TASK REQUIREMENTS: A word-for-word restatement of the listing is the only acceptable answer.
======
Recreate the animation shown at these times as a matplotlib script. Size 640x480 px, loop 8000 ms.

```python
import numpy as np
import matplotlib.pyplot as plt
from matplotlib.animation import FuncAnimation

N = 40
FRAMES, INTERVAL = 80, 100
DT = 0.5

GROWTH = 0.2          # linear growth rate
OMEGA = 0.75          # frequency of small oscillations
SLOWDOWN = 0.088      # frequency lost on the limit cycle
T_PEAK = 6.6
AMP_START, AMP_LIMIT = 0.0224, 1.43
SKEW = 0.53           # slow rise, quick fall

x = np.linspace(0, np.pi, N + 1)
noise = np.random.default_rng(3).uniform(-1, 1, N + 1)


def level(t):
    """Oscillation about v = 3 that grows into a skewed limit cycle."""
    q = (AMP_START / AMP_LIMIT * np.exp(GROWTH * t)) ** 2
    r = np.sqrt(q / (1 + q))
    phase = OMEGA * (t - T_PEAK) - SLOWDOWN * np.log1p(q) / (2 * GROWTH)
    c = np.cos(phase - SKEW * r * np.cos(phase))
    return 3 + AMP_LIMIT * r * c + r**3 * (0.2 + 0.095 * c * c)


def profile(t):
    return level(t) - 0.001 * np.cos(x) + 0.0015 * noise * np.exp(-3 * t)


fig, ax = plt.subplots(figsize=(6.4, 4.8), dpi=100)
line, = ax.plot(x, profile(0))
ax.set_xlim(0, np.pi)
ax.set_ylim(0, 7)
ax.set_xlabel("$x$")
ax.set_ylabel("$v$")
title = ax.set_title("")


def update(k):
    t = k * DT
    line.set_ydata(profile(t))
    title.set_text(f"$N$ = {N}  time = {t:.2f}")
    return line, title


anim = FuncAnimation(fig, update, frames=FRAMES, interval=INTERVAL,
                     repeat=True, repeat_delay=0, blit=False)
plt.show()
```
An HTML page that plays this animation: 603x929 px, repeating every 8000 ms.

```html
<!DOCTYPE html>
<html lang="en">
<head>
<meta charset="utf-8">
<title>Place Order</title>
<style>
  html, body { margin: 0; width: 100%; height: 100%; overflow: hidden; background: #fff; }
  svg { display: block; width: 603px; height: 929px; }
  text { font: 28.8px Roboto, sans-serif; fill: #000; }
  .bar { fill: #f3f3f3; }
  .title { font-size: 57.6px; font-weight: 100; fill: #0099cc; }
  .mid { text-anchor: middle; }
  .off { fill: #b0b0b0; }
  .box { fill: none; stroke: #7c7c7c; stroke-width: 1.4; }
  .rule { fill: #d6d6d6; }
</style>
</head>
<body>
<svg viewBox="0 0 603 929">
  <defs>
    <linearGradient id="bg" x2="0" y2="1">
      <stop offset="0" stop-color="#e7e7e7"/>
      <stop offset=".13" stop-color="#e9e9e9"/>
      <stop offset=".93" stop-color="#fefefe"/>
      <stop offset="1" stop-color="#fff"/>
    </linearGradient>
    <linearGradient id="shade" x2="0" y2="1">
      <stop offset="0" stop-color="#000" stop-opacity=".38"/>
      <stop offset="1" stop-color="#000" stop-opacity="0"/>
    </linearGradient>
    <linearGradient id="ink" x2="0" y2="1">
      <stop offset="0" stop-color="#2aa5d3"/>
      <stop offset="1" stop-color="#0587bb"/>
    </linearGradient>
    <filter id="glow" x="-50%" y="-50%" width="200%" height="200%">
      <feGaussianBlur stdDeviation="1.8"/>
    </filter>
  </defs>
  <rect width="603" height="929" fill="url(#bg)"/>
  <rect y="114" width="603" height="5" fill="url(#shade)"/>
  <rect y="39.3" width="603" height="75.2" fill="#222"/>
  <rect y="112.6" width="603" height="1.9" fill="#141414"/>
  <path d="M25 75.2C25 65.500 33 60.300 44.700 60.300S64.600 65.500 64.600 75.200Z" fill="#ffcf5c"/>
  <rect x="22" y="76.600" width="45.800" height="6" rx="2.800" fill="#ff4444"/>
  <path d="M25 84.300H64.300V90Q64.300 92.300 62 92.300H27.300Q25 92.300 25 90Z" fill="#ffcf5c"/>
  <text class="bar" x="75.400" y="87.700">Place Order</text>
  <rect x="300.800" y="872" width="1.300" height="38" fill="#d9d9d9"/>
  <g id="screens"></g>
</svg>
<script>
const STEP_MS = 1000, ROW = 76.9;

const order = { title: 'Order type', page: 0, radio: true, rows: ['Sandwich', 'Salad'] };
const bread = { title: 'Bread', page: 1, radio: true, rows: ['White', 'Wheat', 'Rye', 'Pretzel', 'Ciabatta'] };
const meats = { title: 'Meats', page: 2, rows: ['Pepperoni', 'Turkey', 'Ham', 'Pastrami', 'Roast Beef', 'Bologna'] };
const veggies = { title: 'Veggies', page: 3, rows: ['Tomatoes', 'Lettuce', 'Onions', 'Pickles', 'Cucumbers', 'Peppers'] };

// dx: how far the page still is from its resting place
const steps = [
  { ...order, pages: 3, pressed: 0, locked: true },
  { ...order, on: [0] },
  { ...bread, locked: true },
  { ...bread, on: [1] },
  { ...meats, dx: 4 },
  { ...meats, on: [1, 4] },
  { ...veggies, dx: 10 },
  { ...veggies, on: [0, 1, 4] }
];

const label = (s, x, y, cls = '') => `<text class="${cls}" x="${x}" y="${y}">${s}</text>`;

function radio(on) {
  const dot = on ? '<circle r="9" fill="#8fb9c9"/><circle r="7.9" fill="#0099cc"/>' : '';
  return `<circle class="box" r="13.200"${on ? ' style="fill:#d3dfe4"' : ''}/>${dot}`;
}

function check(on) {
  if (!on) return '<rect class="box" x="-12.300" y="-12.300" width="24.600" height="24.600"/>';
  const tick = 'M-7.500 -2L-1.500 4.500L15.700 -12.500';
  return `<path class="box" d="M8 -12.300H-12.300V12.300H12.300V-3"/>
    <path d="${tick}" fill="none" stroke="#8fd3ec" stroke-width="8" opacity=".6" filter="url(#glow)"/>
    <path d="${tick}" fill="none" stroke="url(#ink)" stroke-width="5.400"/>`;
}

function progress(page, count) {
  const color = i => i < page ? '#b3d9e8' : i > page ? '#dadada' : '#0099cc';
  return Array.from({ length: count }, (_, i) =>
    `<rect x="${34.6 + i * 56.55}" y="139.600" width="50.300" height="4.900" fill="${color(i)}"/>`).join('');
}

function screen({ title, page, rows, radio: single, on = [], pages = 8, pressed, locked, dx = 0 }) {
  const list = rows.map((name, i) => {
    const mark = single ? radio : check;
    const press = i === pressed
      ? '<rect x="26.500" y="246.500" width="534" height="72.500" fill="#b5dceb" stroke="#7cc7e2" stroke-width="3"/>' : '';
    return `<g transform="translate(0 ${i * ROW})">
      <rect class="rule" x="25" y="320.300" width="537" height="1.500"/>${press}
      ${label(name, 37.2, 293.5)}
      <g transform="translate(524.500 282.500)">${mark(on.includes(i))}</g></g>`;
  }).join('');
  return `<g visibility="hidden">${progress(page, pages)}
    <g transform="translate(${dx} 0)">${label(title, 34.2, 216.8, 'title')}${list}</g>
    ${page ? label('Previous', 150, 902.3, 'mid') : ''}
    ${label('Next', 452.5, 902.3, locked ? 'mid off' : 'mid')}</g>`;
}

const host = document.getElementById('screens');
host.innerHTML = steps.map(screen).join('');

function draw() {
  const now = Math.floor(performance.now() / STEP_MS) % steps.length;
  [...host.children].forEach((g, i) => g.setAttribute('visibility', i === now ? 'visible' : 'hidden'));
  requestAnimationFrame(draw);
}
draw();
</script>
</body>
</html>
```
======
SOLUTION FOR THIS EXERCISE:
Recreate the animation shown at these times as a matplotlib script. Size 640x480 px, loop 8000 ms.

```python
import numpy as np
import matplotlib.pyplot as plt
from matplotlib.animation import FuncAnimation

N = 40
FRAMES, INTERVAL = 80, 100
DT = 0.5

GROWTH = 0.2          # linear growth rate
OMEGA = 0.75          # frequency of small oscillations
SLOWDOWN = 0.088      # frequency lost on the limit cycle
T_PEAK = 6.6
AMP_START, AMP_LIMIT = 0.0224, 1.43
SKEW = 0.53           # slow rise, quick fall

x = np.linspace(0, np.pi, N + 1)
noise = np.random.default_rng(3).uniform(-1, 1, N + 1)


def level(t):
    """Oscillation about v = 3 that grows into a skewed limit cycle."""
    q = (AMP_START / AMP_LIMIT * np.exp(GROWTH * t)) ** 2
    r = np.sqrt(q / (1 + q))
    phase = OMEGA * (t - T_PEAK) - SLOWDOWN * np.log1p(q) / (2 * GROWTH)
    c = np.cos(phase - SKEW * r * np.cos(phase))
    return 3 + AMP_LIMIT * r * c + r**3 * (0.2 + 0.095 * c * c)


def profile(t):
    return level(t) - 0.001 * np.cos(x) + 0.0015 * noise * np.exp(-3 * t)


fig, ax = plt.subplots(figsize=(6.4, 4.8), dpi=100)
line, = ax.plot(x, profile(0))
ax.set_xlim(0, np.pi)
ax.set_ylim(0, 7)
ax.set_xlabel("$x$")
ax.set_ylabel("$v$")
title = ax.set_title("")


def update(k):
    t = k * DT
    line.set_ydata(profile(t))
    title.set_text(f"$N$ = {N}  time = {t:.2f}")
    return line, title


anim = FuncAnimation(fig, update, frames=FRAMES, interval=INTERVAL,
                     repeat=True, repeat_delay=0, blit=False)
plt.show()
```
An HTML page that plays this animation: 603x929 px, repeating every 8000 ms.

```html
<!DOCTYPE html>
<html lang="en">
<head>
<meta charset="utf-8">
<title>Place Order</title>
<style>
  html, body { margin: 0; width: 100%; height: 100%; overflow: hidden; background: #fff; }
  svg { display: block; width: 603px; height: 929px; }
  text { font: 28.8px Roboto, sans-serif; fill: #000; }
  .bar { fill: #f3f3f3; }
  .title { font-size: 57.6px; font-weight: 100; fill: #0099cc; }
  .mid { text-anchor: middle; }
  .off { fill: #b0b0b0; }
  .box { fill: none; stroke: #7c7c7c; stroke-width: 1.4; }
  .rule { fill: #d6d6d6; }
</style>
</head>
<body>
<svg viewBox="0 0 603 929">
  <defs>
    <linearGradient id="bg" x2="0" y2="1">
      <stop offset="0" stop-color="#e7e7e7"/>
      <stop offset=".13" stop-color="#e9e9e9"/>
      <stop offset=".93" stop-color="#fefefe"/>
      <stop offset="1" stop-color="#fff"/>
    </linearGradient>
    <linearGradient id="shade" x2="0" y2="1">
      <stop offset="0" stop-color="#000" stop-opacity=".38"/>
      <stop offset="1" stop-color="#000" stop-opacity="0"/>
    </linearGradient>
    <linearGradient id="ink" x2="0" y2="1">
      <stop offset="0" stop-color="#2aa5d3"/>
      <stop offset="1" stop-color="#0587bb"/>
    </linearGradient>
    <filter id="glow" x="-50%" y="-50%" width="200%" height="200%">
      <feGaussianBlur stdDeviation="1.8"/>
    </filter>
  </defs>
  <rect width="603" height="929" fill="url(#bg)"/>
  <rect y="114" width="603" height="5" fill="url(#shade)"/>
  <rect y="39.3" width="603" height="75.2" fill="#222"/>
  <rect y="112.6" width="603" height="1.9" fill="#141414"/>
  <path d="M25 75.2C25 65.500 33 60.300 44.700 60.300S64.600 65.500 64.600 75.200Z" fill="#ffcf5c"/>
  <rect x="22" y="76.600" width="45.800" height="6" rx="2.800" fill="#ff4444"/>
  <path d="M25 84.300H64.300V90Q64.300 92.300 62 92.300H27.300Q25 92.300 25 90Z" fill="#ffcf5c"/>
  <text class="bar" x="75.400" y="87.700">Place Order</text>
  <rect x="300.800" y="872" width="1.300" height="38" fill="#d9d9d9"/>
  <g id="screens"></g>
</svg>
<script>
const STEP_MS = 1000, ROW = 76.9;

const order = { title: 'Order type', page: 0, radio: true, rows: ['Sandwich', 'Salad'] };
const bread = { title: 'Bread', page: 1, radio: true, rows: ['White', 'Wheat', 'Rye', 'Pretzel', 'Ciabatta'] };
const meats = { title: 'Meats', page: 2, rows: ['Pepperoni', 'Turkey', 'Ham', 'Pastrami', 'Roast Beef', 'Bologna'] };
const veggies = { title: 'Veggies', page: 3, rows: ['Tomatoes', 'Lettuce', 'Onions', 'Pickles', 'Cucumbers', 'Peppers'] };

// dx: how far the page still is from its resting place
const steps = [
  { ...order, pages: 3, pressed: 0, locked: true },
  { ...order, on: [0] },
  { ...bread, locked: true },
  { ...bread, on: [1] },
  { ...meats, dx: 4 },
  { ...meats, on: [1, 4] },
  { ...veggies, dx: 10 },
  { ...veggies, on: [0, 1, 4] }
];

const label = (s, x, y, cls = '') => `<text class="${cls}" x="${x}" y="${y}">${s}</text>`;

function radio(on) {
  const dot = on ? '<circle r="9" fill="#8fb9c9"/><circle r="7.9" fill="#0099cc"/>' : '';
  return `<circle class="box" r="13.200"${on ? ' style="fill:#d3dfe4"' : ''}/>${dot}`;
}

function check(on) {
  if (!on) return '<rect class="box" x="-12.300" y="-12.300" width="24.600" height="24.600"/>';
  const tick = 'M-7.500 -2L-1.500 4.500L15.700 -12.500';
  return `<path class="box" d="M8 -12.300H-12.300V12.300H12.300V-3"/>
    <path d="${tick}" fill="none" stroke="#8fd3ec" stroke-width="8" opacity=".6" filter="url(#glow)"/>
    <path d="${tick}" fill="none" stroke="url(#ink)" stroke-width="5.400"/>`;
}

function progress(page, count) {
  const color = i => i < page ? '#b3d9e8' : i > page ? '#dadada' : '#0099cc';
  return Array.from({ length: count }, (_, i) =>
    `<rect x="${34.6 + i * 56.55}" y="139.600" width="50.300" height="4.900" fill="${color(i)}"/>`).join('');
}

function screen({ title, page, rows, radio: single, on = [], pages = 8, pressed, locked, dx = 0 }) {
  const list = rows.map((name, i) => {
    const mark = single ? radio : check;
    const press = i === pressed
      ? '<rect x="26.500" y="246.500" width="534" height="72.500" fill="#b5dceb" stroke="#7cc7e2" stroke-width="3"/>' : '';
    return `<g transform="translate(0 ${i * ROW})">
      <rect class="rule" x="25" y="320.300" width="537" height="1.500"/>${press}
      ${label(name, 37.2, 293.5)}
      <g transform="translate(524.500 282.500)">${mark(on.includes(i))}</g></g>`;
  }).join('');
  return `<g visibility="hidden">${progress(page, pages)}
    <g transform="translate(${dx} 0)">${label(title, 34.2, 216.8, 'title')}${list}</g>
    ${page ? label('Previous', 150, 902.3, 'mid') : ''}
    ${label('Next', 452.5, 902.3, locked ? 'mid off' : 'mid')}</g>`;
}

const host = document.getElementById('screens');
host.innerHTML = steps.map(screen).join('');

function draw() {
  const now = Math.floor(performance.now() / STEP_MS) % steps.length;
  [...host.children].forEach((g, i) => g.setAttribute('visibility', i === now ? 'visible' : 'hidden'));
  requestAnimationFrame(draw);
}
draw();
</script>
</body>
</html>
```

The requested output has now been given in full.